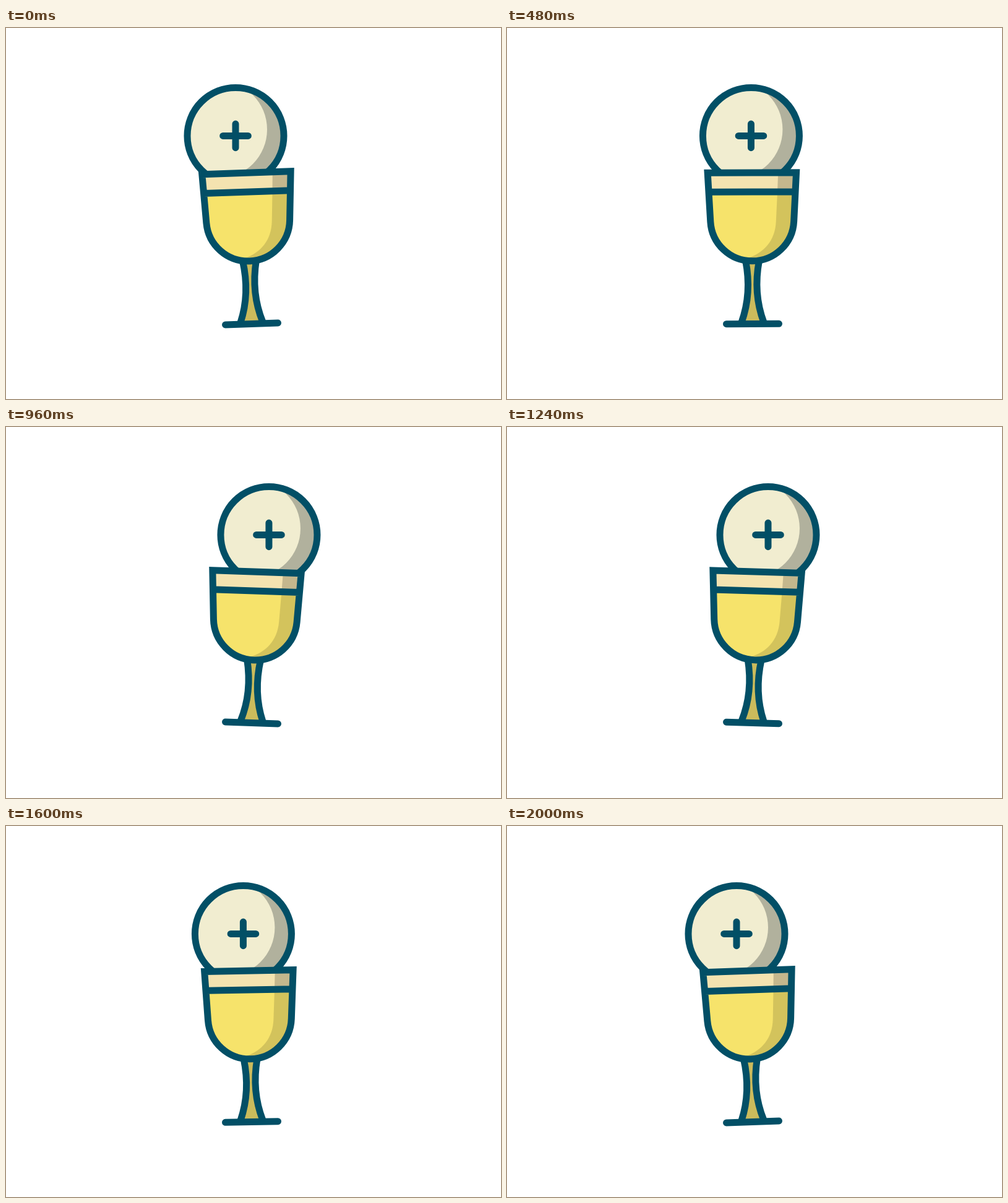
Write an HTML page that moves like this. It is 800 px wide and 600 px high and loops after 2040 ms.

```html
<!DOCTYPE html>
<html lang="en">
<head>
<meta charset="utf-8">
<title>Chalice and host</title>
<style>
  html, body { margin: 0; width: 100%; height: 100%; overflow: hidden; background: #fff; }
  svg { display: block; }
  .line { fill: none; stroke: #024f66; stroke-width: 11; }
  .round { stroke-linecap: round; }
</style>
</head>
<body>
<svg width="800" height="600" viewBox="0 0 800 600">
  <defs>
    <clipPath id="bowlClip">
      <path d="M325.3 234H468.7L464.4 313A67.5 67.5 0 0 1 329.6 313Z"/>
    </clipPath>
  </defs>

  <!-- Host, centred on its own origin -->
  <g id="host">
    <circle r="78" fill="#b1b19d"/>
    <clipPath id="hostClip"><circle r="78"/></clipPath>
    <circle cx="-28" cy="-10.3" r="79" fill="#f1edd0" clip-path="url(#hostClip)"/>
    <circle class="line" r="78"/>
    <path class="line round" d="M-20.3 0H20.3M0 -19.3V19.3"/>
  </g>

  <!-- Chalice, upright -->
  <g id="cup">
    <path fill="#cbbb5c" d="M386 376C391 402 393 438 379 476H415C401 438 403 402 408 376Z"/>
    <path class="line" d="M386 376C391 402 393 438 379 476M408 376C403 402 401 438 415 476"/>
    <g clip-path="url(#bowlClip)">
      <path fill="#f6e36b" d="M320 265H475V380H320Z"/>
      <path fill="#f4e3b0" d="M320 230H475V265H320Z"/>
      <path fill-opacity=".14" d="M438 265L435.5 313C434 345 415 364 390 372V380H475V265Z"/>
      <path fill="#c4b78d" d="M439.5 230L438 265H475V230Z"/>
    </g>
    <path class="line" d="M325.3 234H468.7L464.4 313A67.5 67.5 0 0 1 329.6 313ZM327 265H467"/>
    <path class="line round" d="M354.5 478.5H439.5"/>
  </g>
</svg>
<script>
  const LOOP = 2040, SWING = 1000, STEP = 40;
  const host = document.getElementById('host');
  const cup = document.getElementById('cup');

  // Symmetric ease, cubic-bezier(.7, 0, .3, 1)
  function ease(x) {
    let lo = 0, hi = 1;
    for (let i = 0; i < 30; i++) {
      const t = (lo + hi) / 2, u = 1 - t;
      if (2.1 * u * u * t + 0.9 * u * t * t + t ** 3 < x) lo = t;
      else hi = t;
    }
    return lo * lo * (3 - 2 * lo);
  }

  function draw(now) {
    const t = Math.floor(now % LOOP / STEP) * STEP;
    const p = t < SWING ? ease(t / SWING) : 1 - ease(Math.min(1, t / SWING - 1));
    host.setAttribute('transform', `translate(${371 + 54 * p} 174.4)`);
    cup.setAttribute('transform', `rotate(${4 * p - 2} 397 478.5)`);
  }

  const start = performance.now();
  function tick() {
    draw(performance.now() - start);
    requestAnimationFrame(tick);
  }
  tick();
</script>
</body>
</html>
```
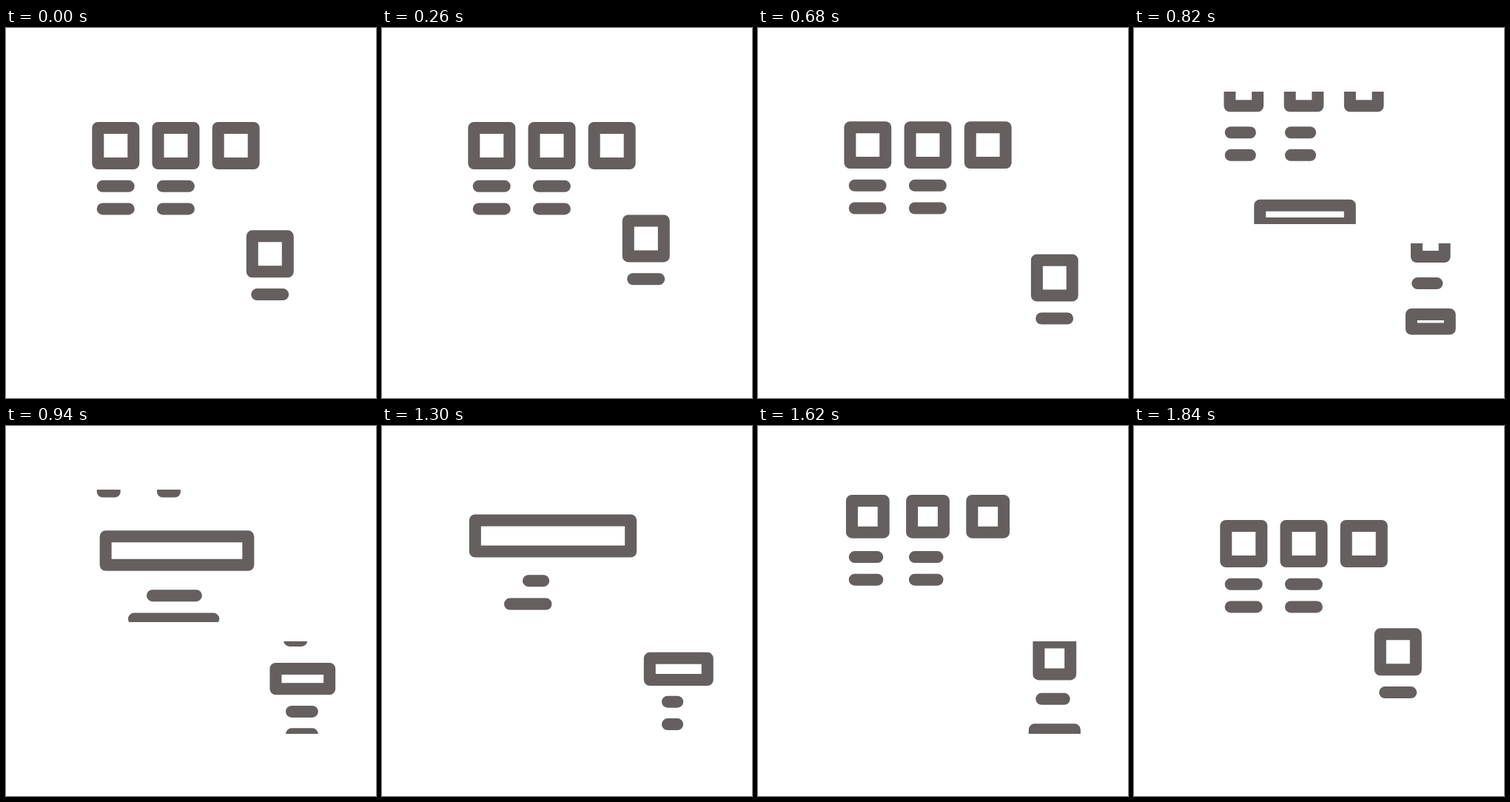
Recreate the animation shown at these times as an HTML page with a canvas. Size 500 by 500 pixels, loop 2000 ms.

```html
<!DOCTYPE html>
<html lang="en">
<head>
<meta charset="utf-8">
<title>Scrolling layouts</title>
<style>
  html, body { margin: 0; width: 100%; height: 100%; overflow: hidden; background: #fff; }
  canvas { display: block; width: 500px; height: 500px; }
</style>
</head>
<body>
<canvas id="stage" width="500" height="500"></canvas>
<script>
const ctx = document.getElementById('stage').getContext('2d');
const LOOP = 2000, STEP = 20;
const INK = '#665f5f';
const BAR_SHRINK = 0.62, SQUARE_SHRINK = 0.53;

const mix = (a, b, u) => a + (b - a) * u;

// Eased progress between two moments
function ease(t, from, to) {
  const u = Math.min(1, Math.max(0, (t - from) / (to - from)));
  return u * u * (3 - 2 * u);
}

// Outline scaled about its centre, with a constant line weight
function box(cx, cy, w, h, scale) {
  ctx.strokeRect(cx - w * scale / 2, cy - h * scale / 2, w * scale, h * scale);
}

function bar(x, y, length) {
  ctx.beginPath();
  ctx.moveTo(x, y);
  ctx.lineTo(x + length, y);
  ctx.stroke();
}

// A clipped view holding two pages that scroll vertically
function view(top, bottom, distance, scroll, first, second) {
  ctx.save();
  ctx.beginPath();
  ctx.rect(0, top, 500, bottom - top);
  ctx.clip();
  ctx.translate(0, -scroll * distance);
  if (scroll < 1) first(scroll);
  ctx.translate(0, distance);
  if (scroll > 0) second(1 - scroll);
  ctx.restore();
}

function column(cx, cy, rows, away) {
  box(cx, cy, 48, 48, 1 - SQUARE_SHRINK * away);
  for (let i = 0; i < rows; i++) {
    bar(cx - 17.6, cy + 54.8 + i * 30.6, 35 * (1 - BAR_SHRINK * away));
  }
}

// Where the small view stands, relative to its free place
function smallOffset(t) {
  if (t < 360) return [-44, -33 - 50 * ease(t, 180, 360)];
  if (t < 1660) {
    const u = ease(t, 360, 660);
    return [mix(-44, 0, u), mix(-83, 0, u)];
  }
  const u = ease(t, 1660, 1840);
  return [-44 * u, -33 * u];
}

function draw(t) {
  const scroll = ease(t, 665, 1020) - ease(t, 1260, 1768);
  const trim = ease(t, 1010, 1260);
  const arriving = t < 1260;

  ctx.fillStyle = '#fff';
  ctx.fillRect(0, 0, 500, 500);
  ctx.strokeStyle = INK;
  ctx.lineWidth = 16;
  ctx.lineJoin = ctx.lineCap = 'round';

  view(86, 265, 179, scroll,
    away => [2, 2, 0].forEach((rows, i) => column(148.3 + i * 81.2, 159, rows, away)),
    away => {
      const k = 1 - BAR_SHRINK * away;
      box(231, 145.4, 212.5, 42.5, 1 - (arriving ? 0.72 : 0.57) * away);
      bar(198, 206, mix(64, 20.4, trim) * k);
      bar(173, 237.4, mix(116.6, 49, trim) * k);
    });

  ctx.save();
  ctx.translate(...smallOffset(t));
  view(291, 416, 118.5, scroll,
    away => column(400.8, 338.3, 1, away),
    away => {
      const length = mix(30.3, 13.3, trim) * (1 - BAR_SHRINK * away);
      box(400.8, 326.3, 78.5, 29.4, 1 - (arriving ? 0.57 : 0.39) * away);
      bar(386, 370.6, length);
      bar(386, 401, length);
    });
  ctx.restore();
}

const start = performance.now();
function tick() {
  const t = (performance.now() - start) % LOOP;
  draw(t - t % STEP);
  requestAnimationFrame(tick);
}
tick();
</script>
</body>
</html>
```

# # # # #

Work order —
Exclude the pictures and reproduce every entry exactly.

Output for this task —
Write an HTML page that moves like this. It is 800 px wide and 600 px high and loops after 2040 ms.

```html
<!DOCTYPE html>
<html lang="en">
<head>
<meta charset="utf-8">
<title>Chalice and host</title>
<style>
  html, body { margin: 0; width: 100%; height: 100%; overflow: hidden; background: #fff; }
  svg { display: block; }
  .line { fill: none; stroke: #024f66; stroke-width: 11; }
  .round { stroke-linecap: round; }
</style>
</head>
<body>
<svg width="800" height="600" viewBox="0 0 800 600">
  <defs>
    <clipPath id="bowlClip">
      <path d="M325.3 234H468.7L464.4 313A67.5 67.5 0 0 1 329.6 313Z"/>
    </clipPath>
  </defs>

  <!-- Host, centred on its own origin -->
  <g id="host">
    <circle r="78" fill="#b1b19d"/>
    <clipPath id="hostClip"><circle r="78"/></clipPath>
    <circle cx="-28" cy="-10.3" r="79" fill="#f1edd0" clip-path="url(#hostClip)"/>
    <circle class="line" r="78"/>
    <path class="line round" d="M-20.3 0H20.3M0 -19.3V19.3"/>
  </g>

  <!-- Chalice, upright -->
  <g id="cup">
    <path fill="#cbbb5c" d="M386 376C391 402 393 438 379 476H415C401 438 403 402 408 376Z"/>
    <path class="line" d="M386 376C391 402 393 438 379 476M408 376C403 402 401 438 415 476"/>
    <g clip-path="url(#bowlClip)">
      <path fill="#f6e36b" d="M320 265H475V380H320Z"/>
      <path fill="#f4e3b0" d="M320 230H475V265H320Z"/>
      <path fill-opacity=".14" d="M438 265L435.5 313C434 345 415 364 390 372V380H475V265Z"/>
      <path fill="#c4b78d" d="M439.5 230L438 265H475V230Z"/>
    </g>
    <path class="line" d="M325.3 234H468.7L464.4 313A67.5 67.5 0 0 1 329.6 313ZM327 265H467"/>
    <path class="line round" d="M354.5 478.5H439.5"/>
  </g>
</svg>
<script>
  const LOOP = 2040, SWING = 1000, STEP = 40;
  const host = document.getElementById('host');
  const cup = document.getElementById('cup');

  // Symmetric ease, cubic-bezier(.7, 0, .3, 1)
  function ease(x) {
    let lo = 0, hi = 1;
    for (let i = 0; i < 30; i++) {
      const t = (lo + hi) / 2, u = 1 - t;
      if (2.1 * u * u * t + 0.9 * u * t * t + t ** 3 < x) lo = t;
      else hi = t;
    }
    return lo * lo * (3 - 2 * lo);
  }

  function draw(now) {
    const t = Math.floor(now % LOOP / STEP) * STEP;
    const p = t < SWING ? ease(t / SWING) : 1 - ease(Math.min(1, t / SWING - 1));
    host.setAttribute('transform', `translate(${371 + 54 * p} 174.4)`);
    cup.setAttribute('transform', `rotate(${4 * p - 2} 397 478.5)`);
  }

  const start = performance.now();
  function tick() {
    draw(performance.now() - start);
    requestAnimationFrame(tick);
  }
  tick();
</script>
</body>
</html>
```
Recreate the animation shown at these times as an HTML page with a canvas. Size 500 by 500 pixels, loop 2000 ms.

```html
<!DOCTYPE html>
<html lang="en">
<head>
<meta charset="utf-8">
<title>Scrolling layouts</title>
<style>
  html, body { margin: 0; width: 100%; height: 100%; overflow: hidden; background: #fff; }
  canvas { display: block; width: 500px; height: 500px; }
</style>
</head>
<body>
<canvas id="stage" width="500" height="500"></canvas>
<script>
const ctx = document.getElementById('stage').getContext('2d');
const LOOP = 2000, STEP = 20;
const INK = '#665f5f';
const BAR_SHRINK = 0.62, SQUARE_SHRINK = 0.53;

const mix = (a, b, u) => a + (b - a) * u;

// Eased progress between two moments
function ease(t, from, to) {
  const u = Math.min(1, Math.max(0, (t - from) / (to - from)));
  return u * u * (3 - 2 * u);
}

// Outline scaled about its centre, with a constant line weight
function box(cx, cy, w, h, scale) {
  ctx.strokeRect(cx - w * scale / 2, cy - h * scale / 2, w * scale, h * scale);
}

function bar(x, y, length) {
  ctx.beginPath();
  ctx.moveTo(x, y);
  ctx.lineTo(x + length, y);
  ctx.stroke();
}

// A clipped view holding two pages that scroll vertically
function view(top, bottom, distance, scroll, first, second) {
  ctx.save();
  ctx.beginPath();
  ctx.rect(0, top, 500, bottom - top);
  ctx.clip();
  ctx.translate(0, -scroll * distance);
  if (scroll < 1) first(scroll);
  ctx.translate(0, distance);
  if (scroll > 0) second(1 - scroll);
  ctx.restore();
}

function column(cx, cy, rows, away) {
  box(cx, cy, 48, 48, 1 - SQUARE_SHRINK * away);
  for (let i = 0; i < rows; i++) {
    bar(cx - 17.6, cy + 54.8 + i * 30.6, 35 * (1 - BAR_SHRINK * away));
  }
}

// Where the small view stands, relative to its free place
function smallOffset(t) {
  if (t < 360) return [-44, -33 - 50 * ease(t, 180, 360)];
  if (t < 1660) {
    const u = ease(t, 360, 660);
    return [mix(-44, 0, u), mix(-83, 0, u)];
  }
  const u = ease(t, 1660, 1840);
  return [-44 * u, -33 * u];
}

function draw(t) {
  const scroll = ease(t, 665, 1020) - ease(t, 1260, 1768);
  const trim = ease(t, 1010, 1260);
  const arriving = t < 1260;

  ctx.fillStyle = '#fff';
  ctx.fillRect(0, 0, 500, 500);
  ctx.strokeStyle = INK;
  ctx.lineWidth = 16;
  ctx.lineJoin = ctx.lineCap = 'round';

  view(86, 265, 179, scroll,
    away => [2, 2, 0].forEach((rows, i) => column(148.3 + i * 81.2, 159, rows, away)),
    away => {
      const k = 1 - BAR_SHRINK * away;
      box(231, 145.4, 212.5, 42.5, 1 - (arriving ? 0.72 : 0.57) * away);
      bar(198, 206, mix(64, 20.4, trim) * k);
      bar(173, 237.4, mix(116.6, 49, trim) * k);
    });

  ctx.save();
  ctx.translate(...smallOffset(t));
  view(291, 416, 118.5, scroll,
    away => column(400.8, 338.3, 1, away),
    away => {
      const length = mix(30.3, 13.3, trim) * (1 - BAR_SHRINK * away);
      box(400.8, 326.3, 78.5, 29.4, 1 - (arriving ? 0.57 : 0.39) * away);
      bar(386, 370.6, length);
      bar(386, 401, length);
    });
  ctx.restore();
}

const start = performance.now();
function tick() {
  const t = (performance.now() - start) % LOOP;
  draw(t - t % STEP);
  requestAnimationFrame(tick);
}
tick();
</script>
</body>
</html>
```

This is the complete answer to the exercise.